Distinguishing between the Lean Start-up and Business Model Design isn’t as easy as it looks, but I liked their suggestion that Business Model Design is something that usually comes into place when innovations have been created. A Business Model is only a topic when growing. But of course, as Furr says:

Naturally, innovation is a messy process and you may find that you start somewhere else on the figure (e.g., you already have a solution or business model innovation in mind), but the figure helps us remember that even in these cases, each element has to be addressed before you try to scale the business—or you are in grave danger of failure.

Deciding to put the Lean Start-Up process before the creation of a business model was a tough decision. But also Alexander Osterwalder has suggested that the lean start-up focuses on testing, while business models focus on designing the product. He also includes a step in between: the customer development process, developed by Steve Blank in his work The Four Step to Epiphany. He says:

We already now know how to do this kind of designing and testing for business models: by combining the Business Model Canvas with the Customer Development process. Steve Blank has impressively demonstrated this in his work.

We can achieve the same for Value Propositions by combining the VP Canvas with the Lean Startup process. This will help us more systematically work towards achieving what the startup movement calls a product-market fit or problem solution fit. In other words, building/offering stuff that customers really want.

So, in practise, these two are more often combined with each other then followed by each other.


The research cycle was partially based on and Barringers work on New Ventures.

The last cycle, whick takes up 95% of the actual time that businesses are alive, is based on Greiner’s work on revolutions and evolutions as organizations grow. We have wrote on that before, for example in this post.

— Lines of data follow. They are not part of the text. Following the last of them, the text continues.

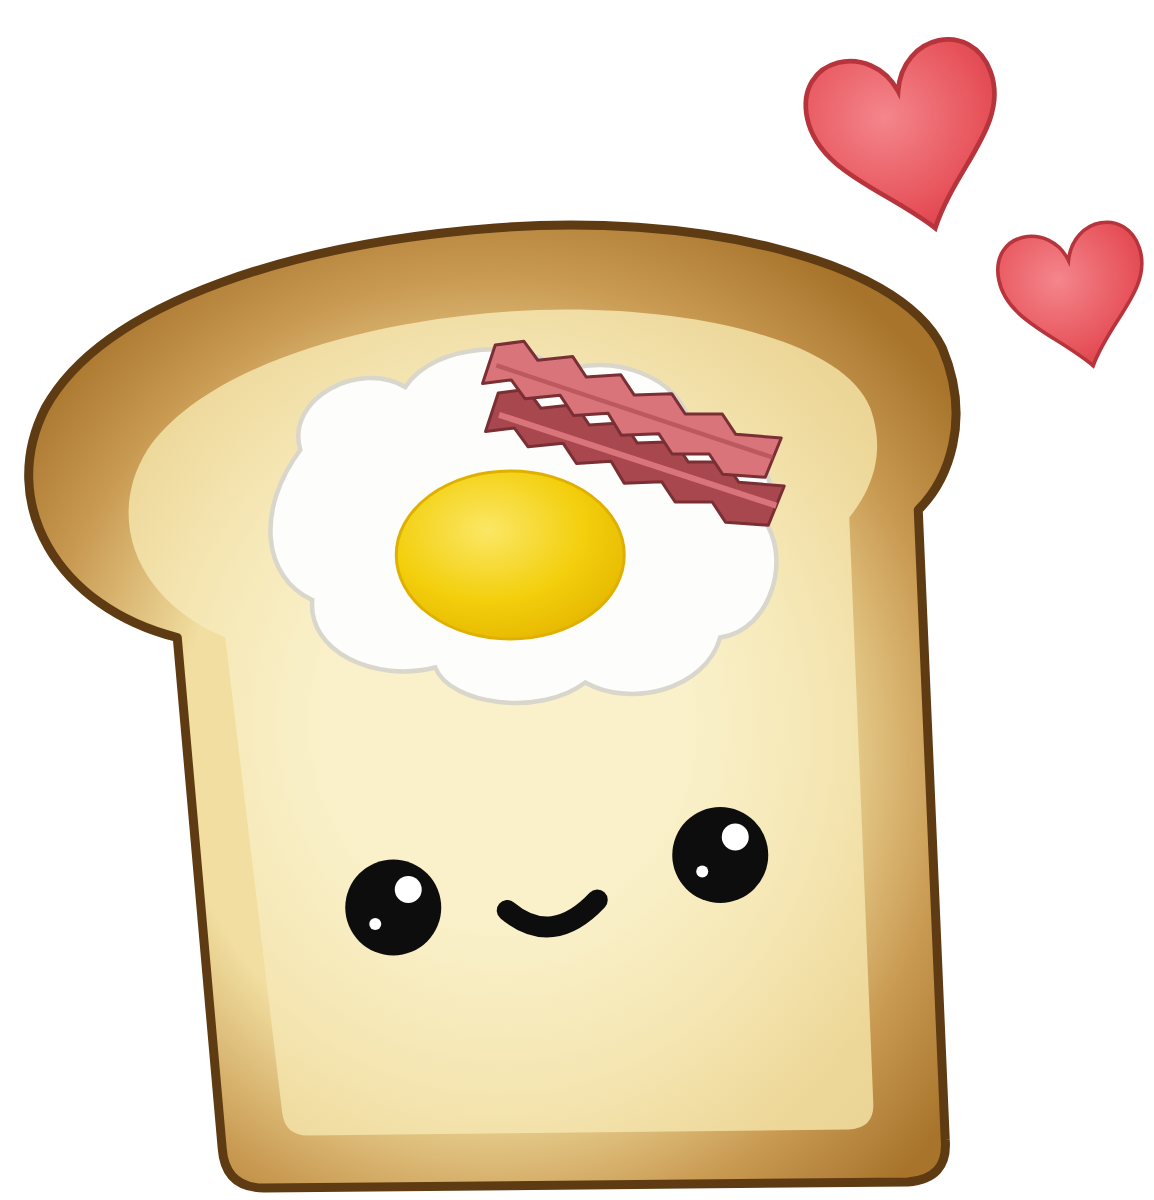
<!DOCTYPE html>
<html lang="en">
<head>
<meta charset="utf-8">
<title>Breakfast Toast</title>
<link rel="stylesheet" href="https://fonts.googleapis.com/css2?family=Nunito&display=swap">
<style>
  :root {
    --bg: #ffffff;
    --crust-line: #5e3b12;
    --crust-dark: #a8742c;
    --crust-mid: #c99a52;
    --crumb-light: #fbf3cf;
    --crumb-mid: #f1dea0;
    --egg-white: #fdfdfb;
    --egg-line: #d9d6cc;
    --yolk: #f3cf0d;
    --yolk-light: #fbe766;
    --bacon: #d9747a;
    --bacon-dark: #a9474e;
    --bacon-line: #7a2f34;
    --face: #0d0d0d;
    --heart: #e7525a;
    --heart-line: #b8343c;
    --heart-shine: #f4868c;
  }
  html, body {
    margin: 0;
    width: 1154px;
    height: 1200px;
    overflow: hidden;
    background: var(--bg);
    font-family: "Nunito", sans-serif;
  }
  .artwork { display: block; width: 1154px; height: 1200px; }
</style>
</head>
<body>
<svg class="artwork" viewBox="0 0 769 800" xmlns="http://www.w3.org/2000/svg" role="img" aria-label="Smiling toast with fried egg and bacon, with two hearts">
  <defs>
    <radialGradient id="crust-toasting" cx="0.5" cy="0.55" r="0.62">
      <stop offset="0.55" stop-color="var(--crumb-mid)"/>
      <stop offset="0.8" stop-color="var(--crust-mid)"/>
      <stop offset="1" stop-color="var(--crust-dark)"/>
    </radialGradient>
    <radialGradient id="crumb-glow" cx="0.5" cy="0.5" r="0.6">
      <stop offset="0.4" stop-color="var(--crumb-light)"/>
      <stop offset="1" stop-color="var(--crumb-mid)"/>
    </radialGradient>
    <radialGradient id="yolk-shine" cx="0.4" cy="0.35" r="0.7">
      <stop offset="0" stop-color="var(--yolk-light)"/>
      <stop offset="0.6" stop-color="var(--yolk)"/>
      <stop offset="1" stop-color="#e6b800"/>
    </radialGradient>
    <radialGradient id="heart-fill" cx="0.4" cy="0.35" r="0.75">
      <stop offset="0" stop-color="var(--heart-shine)"/>
      <stop offset="0.7" stop-color="var(--heart)"/>
      <stop offset="1" stop-color="#d63f48"/>
    </radialGradient>
    <path id="heart-shape" d="M0,30 C-10,-5 -60,-5 -60,35 C-60,70 -20,90 5,120 C25,85 65,65 60,30 C55,-5 10,-5 0,30 Z"/>
    <path id="bacon-strip" d="M0,0 L18,-7 L30,3 L52,-5 L64,6 L86,-1 L98,10 L122,3 L134,14 L158,8 L170,19 L200,14 L196,42 L168,47 L156,36 L132,42 L120,31 L96,38 L84,26 L62,33 L50,22 L28,30 L16,20 L-2,27 Z"/>
    <g id="eye">
      <circle r="32" fill="var(--face)"/>
      <circle cx="10" cy="-12" r="9" fill="#fff"/>
      <circle cx="-12" cy="11" r="4" fill="#fff"/>
    </g>
  </defs>

  <g class="toast">
    <path class="toast-crust" d="M118,425 C38,405 -2,335 30,272 C70,200 200,162 330,152 C455,142 598,170 628,232 C648,280 632,320 612,340 L630,760 Q632,786 605,788 L176,792 Q150,792 148,766 Z"
      fill="url(#crust-toasting)" stroke="var(--crust-line)" stroke-width="6" stroke-linejoin="round"/>
    <path class="toast-crumb" d="M150,425 C90,400 70,345 98,300 C135,245 240,215 335,208 C440,200 560,222 580,272 C592,305 578,330 566,345 L582,735 Q583,752 566,753 L205,757 Q190,757 188,742 Z"
      fill="url(#crumb-glow)" opacity="0.9"/>
  </g>

  <g class="fried-egg">
    <path class="egg-white" d="M200,300 C190,265 240,240 270,258 C290,228 350,225 375,248 C405,235 455,250 460,285 C500,285 525,320 508,345 C528,370 515,420 480,425 C470,460 420,472 390,455 C360,478 300,470 290,445 C250,455 205,435 208,400 C175,385 170,340 200,300 Z"
      fill="var(--egg-white)" stroke="var(--egg-line)" stroke-width="3"/>
    <ellipse class="egg-yolk" cx="340" cy="370" rx="76" ry="56" fill="url(#yolk-shine)" stroke="#e0b000" stroke-width="2"/>
  </g>

  <g class="bacon" stroke="var(--bacon-line)" stroke-width="2" stroke-linejoin="round">
    <g transform="translate(332,262) rotate(14)">
      <use href="#bacon-strip" fill="var(--bacon-dark)"/>
      <path d="M4,14 L198,28" stroke="var(--bacon)" stroke-width="4" fill="none"/>
    </g>
    <g transform="translate(330,230) rotate(14)">
      <use href="#bacon-strip" fill="var(--bacon)"/>
      <path d="M4,13 L198,28" stroke="var(--bacon-dark)" stroke-width="3" fill="none" opacity="0.6"/>
    </g>
  </g>

  <g class="face">
    <use href="#eye" x="262" y="605"/>
    <use href="#eye" x="480" y="570"/>
    <path class="smile" d="M338,607 Q368,632 398,600" fill="none" stroke="var(--face)" stroke-width="14" stroke-linecap="round"/>
  </g>

  <g class="hearts" fill="url(#heart-fill)" stroke="var(--heart-line)" stroke-width="3">
    <use href="#heart-shape" transform="translate(592,30) rotate(-12) scale(1.05)"/>
    <use href="#heart-shape" transform="translate(708,150) rotate(-10) scale(0.8)"/>
  </g>
</svg>
</body>
</html>
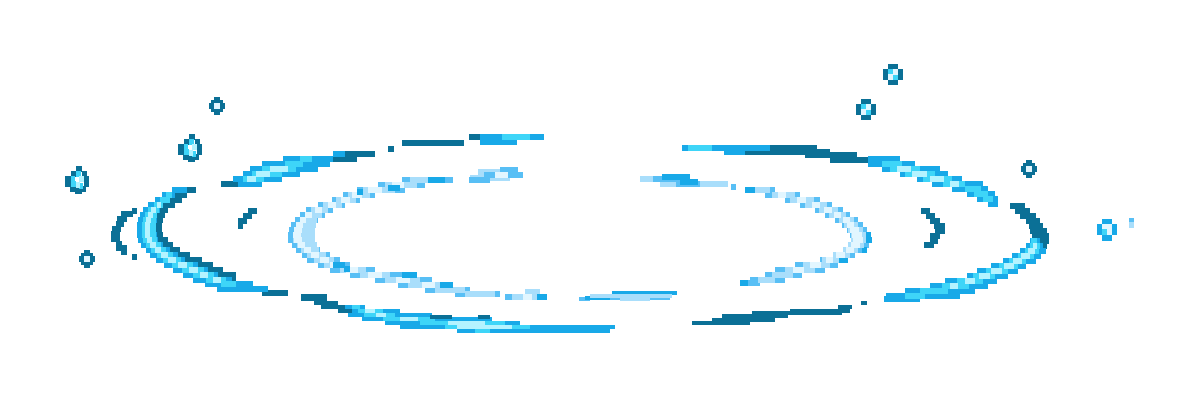
<!DOCTYPE html>
<html lang="en">
<head>
<meta charset="utf-8">
<title>Pixel water ripple</title>
<style>
:root{--paper:#fff;--deep:#0b7096;--blue:#18a9e8;--cyan:#3ed5f8;--foam:#b4f3ff;--sky:#58bff5;--mist:#a9defb;--pale:#e2f6ff}
html,body{margin:0;background:var(--paper);overflow:hidden}
svg{display:block;width:1200px;height:399px}
path{fill:none;stroke-width:5.4;shape-rendering:crispEdges}
.deep{stroke:var(--deep)}
.blue{stroke:var(--blue)}
.cyan{stroke:var(--cyan)}
.foam{stroke:var(--foam)}
.sky{stroke:var(--sky)}
.mist{stroke:var(--mist)}
.pale{stroke:var(--pale)}
.white{stroke:var(--paper)}
.thin path{stroke-width:4.4}
</style>
</head>
<body>
<svg viewBox="0 0 1200 399" role="img" aria-label="Pixel art water ripple with splashing droplets">
<defs>
<g id="drop-large">
<path class="deep" d="M-1-11H5M-6-6H-1M5-6H10M-12-1H-6M7-1H12M-12 4H-6M7 4H12M-7 9H-1M4 9H9M-2 11H5"/>
<path class="cyan" d="M-1-6H4M-6-1H-2M-6 4H-1M2 6H6"/>
<path class="foam" d="M2-1H7M-1 5H3"/>
</g>
<g id="drop-medium">
<path class="deep" d="M-5-7H5M-10-2H-5M5-2H10M-10 3H-5M5 3H10M-5 8H5"/>
<path class="cyan" d="M-5-2H0M0 3H5"/>
<path class="pale" d="M0-2H5M-5 3H0"/>
</g>
<g id="drop-small">
<path class="deep" d="M-3-6H3M-8 0H-3M3 0H8M-3 6H3M-6-3H-3M3-3H6M-6 3H-3M3 3H6"/>
<path class="pale" d="M-3 0H3"/>
</g>
</defs>

<g id="outer-ring">
<g id="outer-top-left">
<path class="deep" d="M345 154H375M330 159H357M221 184H240M388 149H394M402 143H464M469 137H485"/>
<path class="blue" d="M333 154H345M283 159H333M262 164H330M250 169H318M243 174H300M233 179H282M238 184H262M480 137H544M480 142H517"/>
<path class="cyan" d="M285 164H303M262 169H296M252 174H282M243 179H264M300 159H312M502 137H530"/>
<path class="foam" d="M270 169H288M256 174H270M247 179H256"/>
</g>
<g id="outer-top-right">
<path class="deep" d="M768 148H817M742 152H830M805 155H857M830 160H885"/>
<path class="blue" d="M682 148H770M724 152H745M868 159H900M868 164H915M882 169H940M900 174H948M917 179H962M932 184H983M952 189H988M967 194H995M977 199H998M988 204H998"/>
<path class="cyan" d="M688 148H712M882 164H902M890 169H920M905 174H935M923 179H952M943 184H965M965 189H981M974 194H988M983 199H993"/>
<path class="foam" d="M897 169H911M912 174H927M930 179H944M950 184H959"/>
</g>
<g id="outer-right">
<path class="deep" d="M1010 206H1025M1015 211H1030M1020 216H1036M1026 221H1040M1029 226H1043M1030 231H1047M1032 236H1049M1038 241H1049M1042 246H1047"/>
<path class="blue" d="M1030 241H1040M1026 246H1043M1020 251H1046M1012 256H1041M1003 261H1036M991 266H1026M977 271H1018M967 276H1008M945 281H997M930 286H988M905 291H975M886 296H960M884 299H920"/>
<path class="cyan" d="M1031 241H1037M1030 246H1040M1025 251H1039M1018 256H1034M1009 261H1026M999 266H1018M986 271H1008M973 276H995M957 281H983M942 286H969M920 291H948M905 296H925"/>
<path class="foam" d="M1033 246H1037M1028 251H1035M1021 256H1030M1013 261H1022M1004 266H1014M991 271H1002M979 276H990M965 281H975M950 286H958"/>
</g>
<g id="outer-left">
<path class="deep" d="M187 190H196M175 195H187M170 200H182M163 205H175M160 210H168M157 215H165M157 220H163M156 225H162M156 230H162M157 235H163M158 240H168M163 245H173M170 250H180M178 255H190M185 260H202M198 265H213M208 270H223M218 275H236M230 280H236M262 293H288"/>
<path class="blue" d="M172 190H187M162 195H175M155 200H170M148 205H163M143 210H160M140 215H157M138 220H157M137 225H156M137 230H156M137 235H157M138 240H158M141 245H163M146 250H170M150 255H178M156 260H185M164 265H198M173 270H208M183 275H218M193 280H232M205 284H253M217 289H268"/>
<path class="cyan" d="M166 195H172M160 200H170M154 205H163M148 210H159M145 215H157M143 220H156M142 225H156M142 230H156M142 235H156M143 240H157M146 245H161M151 250H166M157 255H173M163 260H181M172 265H193M182 270H204M193 275H214M206 280H226M221 284H236"/>
<path class="foam" d="M157 205H161M151 210H156M148 215H153M146 220H151M145 225H150M145 230H150M145 235H150M147 240H152M150 245H156M155 250H161M161 255H168M168 260H176M178 265H187M189 270H198M200 275H208M213 280H221"/>
</g>
<g id="outer-bottom-left" class="thin">
<path class="deep" d="M301 296H327M301 299H327M314 303H338M321 307H345M338 311H354"/>
<path class="blue" d="M345 307H365M352 311H400M348 315H432M362 319H492M385 323H520M400 327H615M457 331H610"/>
<path class="cyan" d="M352 307H360M358 311H383M364 315H395M383 319H435M420 323H505M445 327H530M475 331H490"/>
<path class="foam" d="M365 311H375M376 315H386M400 319H418M448 323H485M457 327H512"/>
<path class="deep" d="M430 317H452M478 317H490"/>
</g>
<g id="outer-bottom-right" class="thin">
<path class="deep" d="M861 303H867M838 307H852M790 311H850M752 313H842M722 316H788M712 320H775M692 323H750"/>
</g>
</g>

<g id="side-glints">
<path class="deep" d="M132 211H137M121 214H133M117 219H127M116 224H124M112 229H121M111 234H120M111 239H120M116 244H122M116 248H127M121 252H127M132 257H137"/>
<path class="deep" d="M248 211H257M243 216H252M238 221H247M238 226H243"/>
<path class="deep" d="M921 211H930M926 216H935M930 221H940M934 226H945M935 231H945M930 236H940M930 241H938M924 245H934"/>
</g>

<g id="inner-ring">
<g id="inner-left">
<path class="sky" d="M402 180H453M378 185H425M357 190H405M343 195H375M332 200H360M318 205H345M306 210H333M300 215H325M295 220H318M291 225H316M289 230H315M288 235H315M288 240H315M292 245H317M296 250H320M302 255H330M307 260H340M318 265H350M330 270H375M350 275H405M375 280H432M398 285H453M425 290H470M455 294H500M505 297H547"/>
<path class="mist" d="M410 180H430M385 185H417M363 190H395M348 195H370M336 200H356M323 205H342M311 210H328M305 215H322M300 220H317M296 225H316M294 230H315M293 235H315M293 240H315M297 245H317M301 250H319M307 255H326M314 260H334M324 265H341M340 270H366M360 275H390M385 280H420M408 285H442M435 290H465M465 294H495M512 297H540M525 292H540"/>
<path class="pale" d="M392 185H404M368 190H382M352 195H362M341 200H350M328 205H336M315 210H322M305 215H312M300 220H306M296 225H303M294 230H302M293 235H301M294 240H302M298 245H305M304 250H311M311 255H319M320 260H329M330 265H337M346 270H358M368 275H382M396 280H410M422 285H435M523 297H532"/>
<path class="blue" d="M428 180H445M388 188H400M357 192H363M344 269H350M402 275H417M440 285H453M333 265H345M537 297H547"/>
</g>
<g id="inner-top-left">
<path class="mist" d="M478 172H515M470 178H510"/>
<path class="sky" d="M484 175H523M469 180H490M500 170H518"/>
<path class="pale" d="M495 175H508"/>
</g>
<g id="inner-right">
<path class="mist" d="M640 179H690M660 184H728"/>
<path class="sky" d="M653 179H690M676 184H700M731 187H736M745 190H775M765 195H800M785 200H820M800 205H832M815 210H843M825 215H850M835 220H858M842 225H863M847 230H867M850 235H871M851 240H872M848 245H869M843 250H863M833 255H855M820 260H848M795 265H838M775 270H825M765 275H802M750 280H785M740 283H760"/>
<path class="blue" d="M662 177H690M680 182H698M745 190H757M866 235H871M866 240H872M862 250H867M838 260H848M740 283H748"/>
<path class="mist" d="M755 190H770M772 195H795M790 200H814M805 205H827M819 210H838M829 215H846M839 220H854M844 225H858M848 230H863M851 235H866M851 240H866M848 245H864M843 250H858M833 255H850M822 260H839M803 265H830M785 270H815M772 275H793M758 280H775"/>
<path class="pale" d="M778 195H786M797 200H806M812 205H820M824 210H832M834 215H841M843 220H850M847 225H854M850 230H859M852 235H862M853 240H863M851 245H860M846 250H854M836 255H845M826 260H833M810 265H821M793 270H804"/>
</g>
<g id="inner-bottom" class="thin">
<path class="sky" d="M585 298H670M579 299H590"/>
<path class="blue" d="M612 293H677M585 298H610"/>
<path class="mist" d="M590 296H672M620 299H650"/>
</g>
</g>

<g id="droplets">
<use href="#drop-large" x="77" y="180"/>
<use href="#drop-large" x="190" y="148"/>
<use href="#drop-small" x="217" y="106"/>
<use href="#drop-small" x="87" y="259"/>
<use href="#drop-medium" x="893" y="74"/>
<use href="#drop-medium" x="866" y="109"/>
<use href="#drop-small" x="1029" y="169"/>
<g id="drop-bright">
<path class="blue" d="M1102 222H1112M1097 227H1102M1112 227H1117M1097 232H1102M1112 232H1117M1102 238H1112"/>
<path class="pale" d="M1102 227H1112M1102 232H1112"/>
<path class="cyan" d="M1102 232H1107"/>
</g>
<path class="sky" d="M1129 221H1134"/>
<path class="mist" d="M1129 225H1134"/>
</g>
</svg>
</body>
</html>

And last but not least, we have included the funding process of businesses in the scheme. Not very detailed, but you’ll get an idea.